Skip to content. Skip to navigation
Personal tools
Sections

Intermarried Parenting: One Couple, Two Different Ideas

Document Actions

Fay T. Karapanagiotis, Ph.D.

Parenting is an experience that crosses over ethnic and religious backgrounds, gender and class.  There are different styles, approaches and perspectives that are used to guide couples through their journey as parents.  For interfaith couples, the challenges of parenting may be more apparent as the couple is faced with negotiating their cultural, ethnic and religious differences, whereas some of these issues may be void in intra-faith couples (couples where both partners are of the same religious background). Even though intrafaith couples are presented with challenges regarding parenting issues, interfaith couples may need to negotiate more prior to and throughout parenthood.

As a result of my clinical and research experiences, I have come to realize that many couples perceive that the love they have for their husband/wife is all that they need for their marriage/family to be successful.  On the contrary, it is only through committed hard work, on a daily basis, that a partnership can be successful in all aspects of the couple’s marriage.  For interfaith couples who plan on having children or interfaith couples already with children, it is crucial that there are on-going discussions and planning on how they envision themselves as parents and how/what they envision the role of religion as having in their children’s lives. 

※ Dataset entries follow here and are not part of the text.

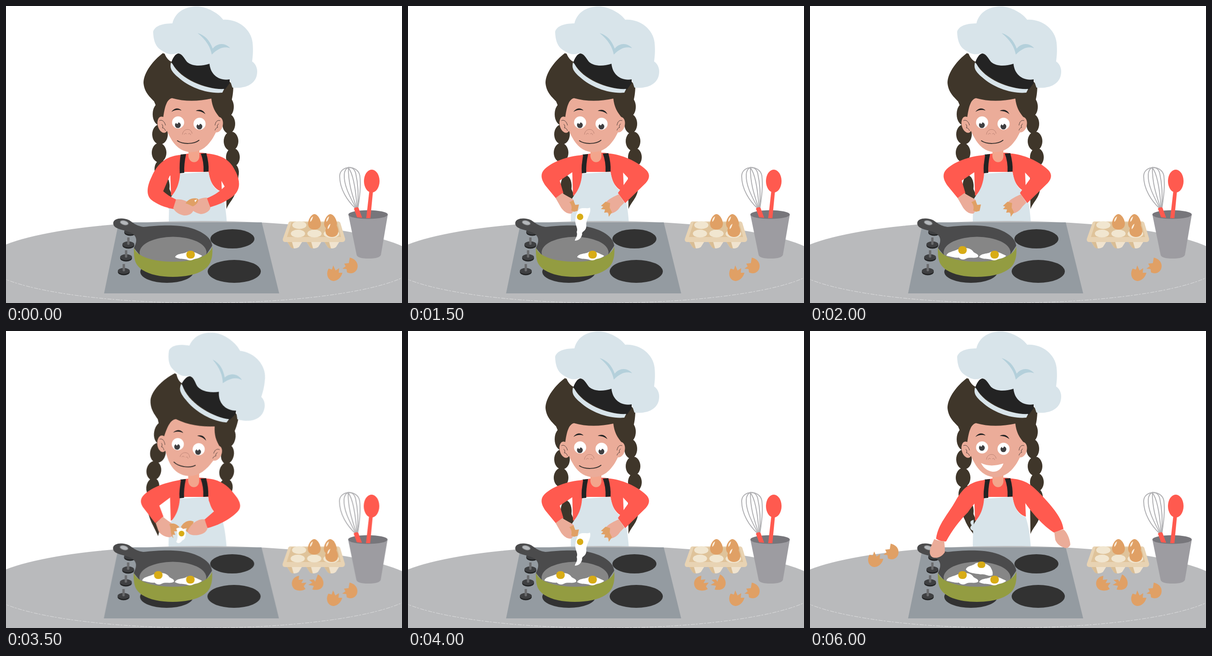
An HTML page that plays this animation: 864x648 px, repeating every 7000 ms.

```html
<!DOCTYPE html>
<html lang="en">
<head>
<meta charset="utf-8">
<title>Cooking eggs</title>
<style>
html, body { margin: 0; width: 100%; height: 100%; overflow: hidden; background: #fff; }
svg { display: block; width: 100%; height: 100%; }

.red { fill: #ff5a4f; }
.skin { fill: #ebac99; }
.hair { fill: #3f362a; }
.cloth { fill: #d8e4ea; }
.black { fill: #232323; }
.shell { fill: #e0a065; }
.white { fill: #fff; }
.yolk { fill: #d8ac16; }
.burner { fill: #323232; }
.line { fill: none; stroke: #4a3a36; stroke-width: 1; stroke-linecap: round; }

/* Every change is a hard cut, so all timelines hold their steps. */
.scene, .tilt, .pupils, .closed, [class^="show"] { animation: 7s step-end infinite; }
[class^="show"] { visibility: hidden; }
.scene { animation-name: nudge; }
.tilt { animation-name: tilt; transform-origin: 411px 256px; }
.pupils { animation-name: look-up; }
.closed { animation-name: close-mouth; }
.show-hold { animation-name: hold; }
.show-crack { animation-name: crack; }
.show-open { animation-name: open; }
.show-drop { animation-name: drop; }
.show-second { animation-name: second; }
.show-shells { animation-name: shells; }
.show-third { animation-name: third; }
.show-rest { animation-name: rest; }
.show-grin { animation-name: grin; }

@keyframes nudge {
  14.285% { transform: translateX(.5px); } 21.428% { transform: none; }
  50% { transform: translateX(-.5px); } 57.142% { transform: none; }
}
@keyframes tilt {
  14.285%, 50% { transform: translate(-1px, -1px) rotate(10deg); }
  21.428%, 57.142% { transform: none; }
}
@keyframes hold { 0%, 35.714% { visibility: visible; } 14.285%, 50% { visibility: hidden; } }
@keyframes crack { 14.285%, 50% { visibility: visible; } 21.428%, 57.142% { visibility: hidden; } }
@keyframes open { 21.428%, 57.142% { visibility: visible; } 35.714%, 71.428% { visibility: hidden; } }
@keyframes drop { 21.428%, 57.142% { visibility: visible; } 28.571%, 64.285% { visibility: hidden; } }
@keyframes second { 28.571% { visibility: visible; } }
@keyframes shells { 35.714% { visibility: visible; } }
@keyframes third { 64.285% { visibility: visible; } }
@keyframes rest { 71.428% { visibility: visible; } }
@keyframes grin { 85.714% { visibility: visible; } }
@keyframes close-mouth { 85.714% { visibility: hidden; } }
@keyframes look-up { 85.714% { transform: translateY(-5px); } }
</style>
</head>
<body>
<svg viewBox="0 0 864 648">
<defs>
  <g id="knob">
    <ellipse cy="1" rx="13" ry="7.5" fill="#242526"/>
    <ellipse cy="-1" rx="13" ry="6.5" fill="#3f4042"/>
    <path d="M-2.5 -16H2.5V-1Q0 1 -2.5 -1Z" fill="#6a6b6d"/>
  </g>
  <g id="egg">
    <path class="shell" d="M0 -17C8 -16 14 -4 14 4C14 12 8 17 0 17S-14 12 -14 4C-14 -4 -8 -16 0 -17Z"/>
    <path d="M-3 -12C-8 -9 -10 -4 -9 0C-6 -2 -4 -7 -3 -12Z" fill="#fbeedd"/>
  </g>
  <g id="shellPair" class="shell">
    <path d="M704 573L711 575L714 566L719 577L727 572L726 582L734 582C731 594 722 600 714 600C700 598 698 582 704 573Z"/>
    <path d="M750 549C764 552 770 563 766 574C761 584 751 585 744 581L743 574L734 573L741 568L738 562L748 561Z"/>
  </g>
  <g id="cartonCup">
    <path d="M-16 -6H16L9 5Q0 11 -9 5Z" fill="#f0e3ce"/>
    <path d="M-16 -6H-6L-2 8Q-7 8 -9 5Z" fill="#d9bd94"/>
  </g>
</defs>

<g class="scene">
  <g class="tilt hair">
    <ellipse cx="335" cy="236" rx="15" ry="24"/>
    <ellipse cx="336" cy="280" rx="17" ry="22"/>
    <ellipse cx="334" cy="320" rx="16" ry="21"/>
    <ellipse cx="338" cy="356" rx="14" ry="20"/>
    <ellipse cx="345" cy="393" rx="12" ry="23"/>
    <path d="M335 403C340 425 354 438 368 459L370 430L356 398Z"/>
    <ellipse cx="483" cy="220" rx="14" ry="22"/>
    <ellipse cx="486" cy="257" rx="14" ry="21"/>
    <ellipse cx="491" cy="295" rx="16" ry="21"/>
    <ellipse cx="495" cy="330" rx="15" ry="20"/>
    <ellipse cx="494" cy="363" rx="14" ry="20"/>
    <path d="M480 360H508C507 380 505 385 502 400C499 420 488 426 481 443Z"/>
    <path d="M342 103C322 118 300 145 300 168C302 190 316 200 323 208L345 260H470L490 215C494 200 496 190 496 172L420 110L376 103L362 122C356 120 350 114 346 104Z"/>
  </g>

  <path class="red" d="M356 333C370 326 385 324 398 322L422 320C440 320 455 326 468 333L471 405C455 400 445 385 442 362H380C380 385 375 408 360 414L358 350Z"/>
  <path d="M398 308H422V328C421 345 400 345 398 328Z" fill="#f3a58c"/>
  <path class="cloth" d="M380 366L442 362C446 388 456 402 470 405C476 420 480 445 482 475H355L356 425C361 410 376 406 380 366Z"/>
  <path class="black" d="M381 324L393 323Q388 345 389 364L379 365Q378 343 381 324ZM425 322L437 321Q443 342 442 361L431 362Q432 340 425 322Z"/>

  <g class="tilt">
    <ellipse class="skin" cx="342" cy="259" rx="11" ry="18" transform="rotate(-14 342 259)"/>
    <ellipse class="skin" cx="462" cy="259" rx="11" ry="17" transform="rotate(14 462 259)"/>
    <path class="skin" d="M343 244C346 222 350 204 362 201C390 209 420 208 448 202C450 220 456 232 468 245C462 275 445 305 425 314C410 321 395 320 382 313C365 303 357 285 350 270Z"/>
    <path class="line" d="M335 250C340 247 346 252 348 260M340 258Q344 262 341 266Q345 265 348 272M467 250C462 248 457 252 456 260M464 257Q459 261 462 265Q458 265 456 271"/>
    <circle class="white" cx="375.5" cy="254" r="13.2"/>
    <circle class="white" cx="422.3" cy="257" r="13.2"/>
    <g class="pupils">
      <circle cx="375" cy="260" r="6.3" fill="#3f3f41"/>
      <circle cx="422" cy="263" r="6.3" fill="#3f3f41"/>
      <path class="white" d="M371 253H376Q376 258 372 257ZM418 256H423Q423 261 419 260Z"/>
    </g>
    <path class="black" d="M361 231C367 222 377 221 383 228C375 226 369 226 361 231ZM414 229C422 224 431 227 435 236C428 230 421 229 414 229Z"/>
    <path class="line" d="M385 280C386 267 404 265 406 278M389 280Q391 276 394 279M398 279Q401 276 403 281" style="stroke: #b98072"/>
    <path class="closed" d="M374 294C385 302 410 302 421 293" fill="none" stroke="#3a3330" stroke-width="2" stroke-linecap="round"/>
    <path class="show-grin" fill="#fff" d="M373 288C390 296 405 294 422 289C418 302 408 308 398 307C386 305 378 298 373 288Z"/>
    <path class="black" d="M361 122C366 108 373 102 378 104C395 115 410 125 443 125L488 158V168L478 182C440 182 382 160 361 122Z"/>
    <path class="cloth" d="M360 123C357 135 360 142 375 155C400 178 440 192 472 189L476 181C440 183 382 162 363 126Z"/>
    <path class="cloth" d="M363 38C370 10 395 0 420 1C445 4 465 18 474 30C505 28 535 50 538 80C540 100 538 112 537 121C547 128 550 140 547 152C542 172 520 181 494 178L488 160C465 164 446 150 444 126C425 132 407 132 395 122C388 113 384 105 378 104C372 101 366 109 350 103C340 96 322 94 321 56C325 42 345 38 363 38Z"/>
    <path fill="#b4d0db" d="M418 59C434 64 444 74 451 93C462 80 478 80 489 92C475 87 462 93 449 106C446 90 437 74 418 59Z"/>
  </g>

  <g fill="#b9babc">
    <ellipse cx="428" cy="558.5" rx="473" ry="89.5"/>
    <path d="M-2 558H866V648H-2Z"/>
  </g>
  <path d="M-45 558.5A473 89.5 0 0 0 901 558.5" fill="none" stroke="#fff" stroke-width=".7" stroke-dasharray="9 2 4 3" opacity=".75"/>

  <path d="M246 472H558L596 627H214Z" fill="#949ba1"/>
  <g class="burner">
    <ellipse cx="494" cy="508" rx="48" ry="21"/>
    <ellipse cx="498" cy="579" rx="58" ry="25"/>
    <ellipse cx="351" cy="580" rx="58" ry="24"/>
  </g>
  <use href="#knob" x="271" y="493"/>
  <use href="#knob" x="267" y="521"/>
  <use href="#knob" x="262" y="549"/>
  <use href="#knob" x="257" y="579"/>

  <path fill="#4b4b4c" d="M234 474C234 462 256 461 268 467C278 473 282 479 300 482C320 480 345 478 365 479C412 480 448 500 450 523L430 553H300L279 528C284 518 286 510 282 503C276 493 262 491 248 487C239 484 234 480 234 474Z"/>
  <ellipse cx="258" cy="473" rx="9" ry="4.5" fill="#b5b8bb" stroke="#818385" stroke-width="1.5" transform="rotate(14 258 473)"/>
  <ellipse cx="364.5" cy="538" rx="73" ry="34.5" fill="#868686"/>
  <path fill="#939c41" d="M279 527C284 546 320 558 365 558S444 546 450 525C451 538 450 548 447 556C440 580 404 591 364 591S290 580 282 557C279 548 279 538 279 527Z"/>
  <path class="white" d="M369 548C372 540 385 541 392 538C402 532 414 538 428 545C424 550 414 551 409 553C404 556 398 555 394 553C386 551 378 553 369 548Z"/>
  <rect class="yolk" x="393.5" y="534" width="18.5" height="17" rx="8"/>
  <g class="show-second">
    <path class="white" d="M298 545C298 537 312 536 322 531C333 527 350 525 357 537C361 540 368 541 367 547C360 552 349 547 341 551C336 554 329 554 325 549C316 550 306 546 298 545Z"/>
    <rect class="yolk" x="323.5" y="524" width="18.5" height="17" rx="8"/>
  </g>
  <g class="show-third">
    <path class="white" d="M340 520C344 511 355 513 361 507C371 502 387 508 393 514C397 521 400 526 398 533C390 537 382 529 373 531C362 529 345 529 340 520Z"/>
    <rect class="yolk" x="365.5" y="503" width="17" height="14" rx="6.5"/>
  </g>

  <use href="#cartonCup" x="630" y="521"/>
  <use href="#cartonCup" x="672" y="521"/>
  <use href="#cartonCup" x="711" y="521"/>
  <path d="M621 470H724Q729 470 730 475L740 508Q740 515 734 515H610Q603 515 604 508L616 474Q617 470 621 470Z" fill="#e8d3b3"/>
  <path d="M623 472H723L731 504H613Z" fill="#dfc39a"/>
  <g fill="#f1e6d0">
    <ellipse cx="640" cy="478" rx="15.5" ry="8.5"/>
    <ellipse cx="637" cy="496.500" rx="15.500" ry="8.5"/>
    <ellipse cx="673" cy="496.500" rx="15.500" ry="8.5"/>
    <ellipse cx="710" cy="497" rx="17" ry="9"/>
  </g>
  <use href="#egg" x="673" y="471"/>
  <use href="#egg" x="708" y="471"/>
  <use href="#egg" x="711" y="487"/>

  <path d="M747 455L765 543Q767 551 791 551T818 543L833 455Z" fill="#9d9ca1"/>
  <ellipse cx="790" cy="455" rx="43" ry="9.500" fill="#77767b"/>
  <g fill="none" stroke="#b0b0b3" stroke-width="2">
    <path d="M763 442C745 425 728 400 728 371C729 347 767 346 772 370C775 395 771 420 768 440"/>
    <path d="M764 442C748 412 737 390 738 368C739 348 758 347 763 365C769 392 769 420 767 440"/>
    <path d="M765 441C753 405 747 385 747 353C757 365 763 400 766 440"/>
  </g>
  <path class="red" d="M759 442Q764 437 769 440L777 462L766 461Z"/>
  <ellipse class="red" cx="798" cy="382" rx="17" ry="25"/>
  <path class="red" d="M793 401H801L795 463H786Z"/>

  <use href="#shellPair"/>
  <g class="show-shells" fill="#e0a065">
    <path d="M640 534L639 543L649 542L645 550L656 549L650 557L654 563C646 568 637 567 631 564C620 556 622 537 640 534Z"/>
    <path d="M681 531C692 537 695 549 692 556C688 565 678 566 669 564L672 556L660 554L669 549L662 543L672 542L675 547Z"/>
  </g>
  <g class="show-rest"><use href="#shellPair" x="-574" y="-85"/></g>

  <g class="show-hold">
    <path class="red" d="M379 325C348 328 330 345 318 372C308 392 305 411 316 422C328 432 347 440 366 443L373 423C360 417 350 411 343 404L357 371L377 355Z"/>
    <path class="red" d="M442 322C480 327 492 342 502 363C512 385 511 403 494 416C478 428 460 435 445 439L437 420C452 414 464 407 477 394L468 378L443 360Z"/>
    <path class="skin" d="M371 422C385 421 395 426 403 432L410 440C410 451 400 458 388 457C378 455 368 449 365 441Z"/>
    <path class="skin" d="M438 418C425 418 410 425 402 436C402 445 412 451 425 454C436 453 445 447 446 440Z"/>
    <path class="shell" d="M392 431C396 421 410 417 419 421C421 427 415 434 408 437C404 437 398 431 392 431Z"/>
    <path class="white" d="M411 424L417 422L413 428Z"/>
  </g>

  <g class="show-crack">
    <path class="red" d="M382 325C350 330 320 340 302 357C293 366 293 374 299 384L326 419L344 405L335 381L359 363L378 355Z"/>
    <path class="red" d="M441 322C475 325 491 345 505 364C514 378 513 387 505 395C490 410 465 424 440 430L433 412L455 393L443 370Z"/>
    <path class="white" d="M373 429C380 432 386 427 392 431C394 445 392 455 385 457C381 463 376 465 372 460C377 450 374 440 372 432Z"/>
    <circle class="yolk" cx="383.500" cy="442" r="6.200"/>
    <path class="skin" d="M327 419L343 405C350 412 358 416 362 420C370 432 370 448 357 450C347 449 338 445 333 436Z"/>
    <path class="shell" d="M357 422C363 418 372 420 379 428L372 431L374 437L367 437L370 445L363 444L366 452C358 446 362 432 357 422Z"/>
    <path class="shell" d="M382 428C388 416 400 411 410 416L406 429L398 440L393 436L395 430L387 432Z"/>
    <path class="skin" d="M434 411C420 409 404 420 397 436C396 444 408 447 420 445C432 443 439 437 440 430Z"/>
  </g>

  <g class="show-open">
    <path class="red" d="M382 325C345 328 315 340 298 356C288 366 290 378 300 392L323 420L339 408L331 381L358 363L378 355Z"/>
    <path class="red" d="M441 322C475 326 505 343 520 358C528 366 528 376 519 386L474 430L458 408L481 376L467 361L443 355Z"/>
    <path class="skin" d="M322 419L337 408C345 415 357 418 362 424C361 435 365 447 356 453C347 454 340 448 334 440Z"/>
    <path class="shell" d="M352 428L361 424L365 434L373 433L370 447L362 449L356 446C358 440 357 433 352 428Z"/>
    <path class="skin" d="M460 411C450 415 440 420 433 427C428 435 428 446 437 453C447 454 458 447 463 438L472 429Z"/>
    <path class="shell" d="M421 436L431 427L441 430L440 440L445 450L438 460L437 450L428 451L430 444L421 443L426 438Z"/>
  </g>
  <g class="show-drop">
    <path class="white" d="M374 443C382 439 391 443 397 440C401 452 388 465 389 478C390 492 378 491 380 498C378 507 372 512 364 512C365 506 371 502 368 493C372 485 364 478 365 467C366 458 368 449 374 443Z"/>
    <circle class="yolk" cx="375.500" cy="460" r="7"/>
  </g>

  <g class="show-rest">
    <path class="cloth" d="M357 412C347 414 350 420 353 424C346 430 352 435 357 436Z"/>
    <path class="red" d="M382 325C352 328 335 340 318 370C300 402 280 420 275 453Q285 460 297 459C310 435 325 415 345 395C352 385 358 375 378 358Z"/>
    <path class="red" d="M441 322C472 325 485 337 505 358C530 385 550 408 553 432L533 440C515 430 490 405 468 373L443 360Z"/>
    <path class="skin" d="M271 454Q282 459 293 458C293 465 295 475 294 483C288 492 278 497 268 494C260 490 260 480 264 470Z"/>
    <path class="skin" d="M533 439L553 433C560 438 567 452 568 466C565 474 558 475 553 472C545 470 537 462 535 455Z"/>
  </g>
</g>
</svg>
</body>
</html>
```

Interfaith couples must be committed to discussing, negotiating, and participating in their child’s religious upbringing. Unfortunately, it appears as if “keeping up with the Joneses” is the focus of what children are learning rather than the teachings and practices of Orthodox living.  Our children today are inundated with technology, the latest gadgets, academics, sports and the demand of “keeping up with the Joneses”.  Religion and participation in religious events are second to all of the other “firsts.”  For parents, the challenge is to help guide their children to balance the demands of social acceptance with religious identification and participation.

Continuously during your child’s life there will be milestones that will be met, for example, baptism, confirmation, communion, celebration of holidays and marriage.  Couples often times assume that these milestones will be figured out as the child approaches each milestone.  It is here where couples fall prey to the belief that the love I have for my partner will conquer all differences regarding our parenting approach and perspective.  In order to better safeguard against the pitfall of “love conquers all,” here are a few tips intermarried couples might find helpful. 

For starters, look at your own childhood and the role religion had or didn’t have.  Think about what you liked and disliked about it.  Some questions to consider are:  Did my parents see eye-to-eye on religion?  How did they negotiate their religious beliefs?  What religious rituals did your parents expect you to partake in?  Was there room to challenge religious practices or choose not to participate in religious practices?  How did it make you feel when your parents included or excluded you from religious activities? 

After considering your own experiences, write down what is important for you to pass down to your children regarding their religious upbringing.  Once you have done this, share your thoughts with your fiancé/spouse.  What are the similarities in what each of you have written down?  What are the differences? 

If there are differences, these differences should be explored and addressed.  Discussing these differences should be done with care, not with defensive tactics.  That means really listening to your partner, acknowledging and validating his/her ideas and what’s important for him/her and vise versa.  Being open and flexible will be more productive than being closed or rigid.  Be mindful that you and your partner both have good intentions for your child.  As a result, you both will have to give a little in order to receive a little.    

Now make a plan based on what has been discussed and negotiated.  Describe what the collaborated plan looks like.  In addition to your plan set up a safety net.  In other words, plan for the unexpected.  What you may have negotiated and decided pre-children may change once you have children.  Plan for how this will be handled.  If you agree to something and later find out that it does not materialize or that your partner is unwilling to honor what was decided, you want to give thought to how this will be handled prior to it actually happening.  A good rule of thumb is to “check-in” with your partner every so often to discuss how “the plan” is working.  These “check-ins” provide a venue to re-negotiate and confirm each other’s ideas.  In the event that you and your spouse are having a difficult time negotiating and planning your ideas, consider seeking outside help.  Contact your pastor or a marriage and family therapist to help guide you in working out your differences.  

This process may be challenging, as are all types of challenges.  Work hard getting through your differences in a mutually satisfying manner.  Demonstrate to your children that negotiating differences is a give and take process.  Be prayerful and mindful, because it is through an un-prayerful mindlessness approach that values, morals and living a religious life get dishonored in an intermarried home.  Be mindful of the legacy you and your spouse will be leaving behind to your children long after you are both gone.  The emphasis on what is important, such as the values, morals and religious practices are what our children will carry out because it was what we as parents prioritized and worked hard to cultivate in them.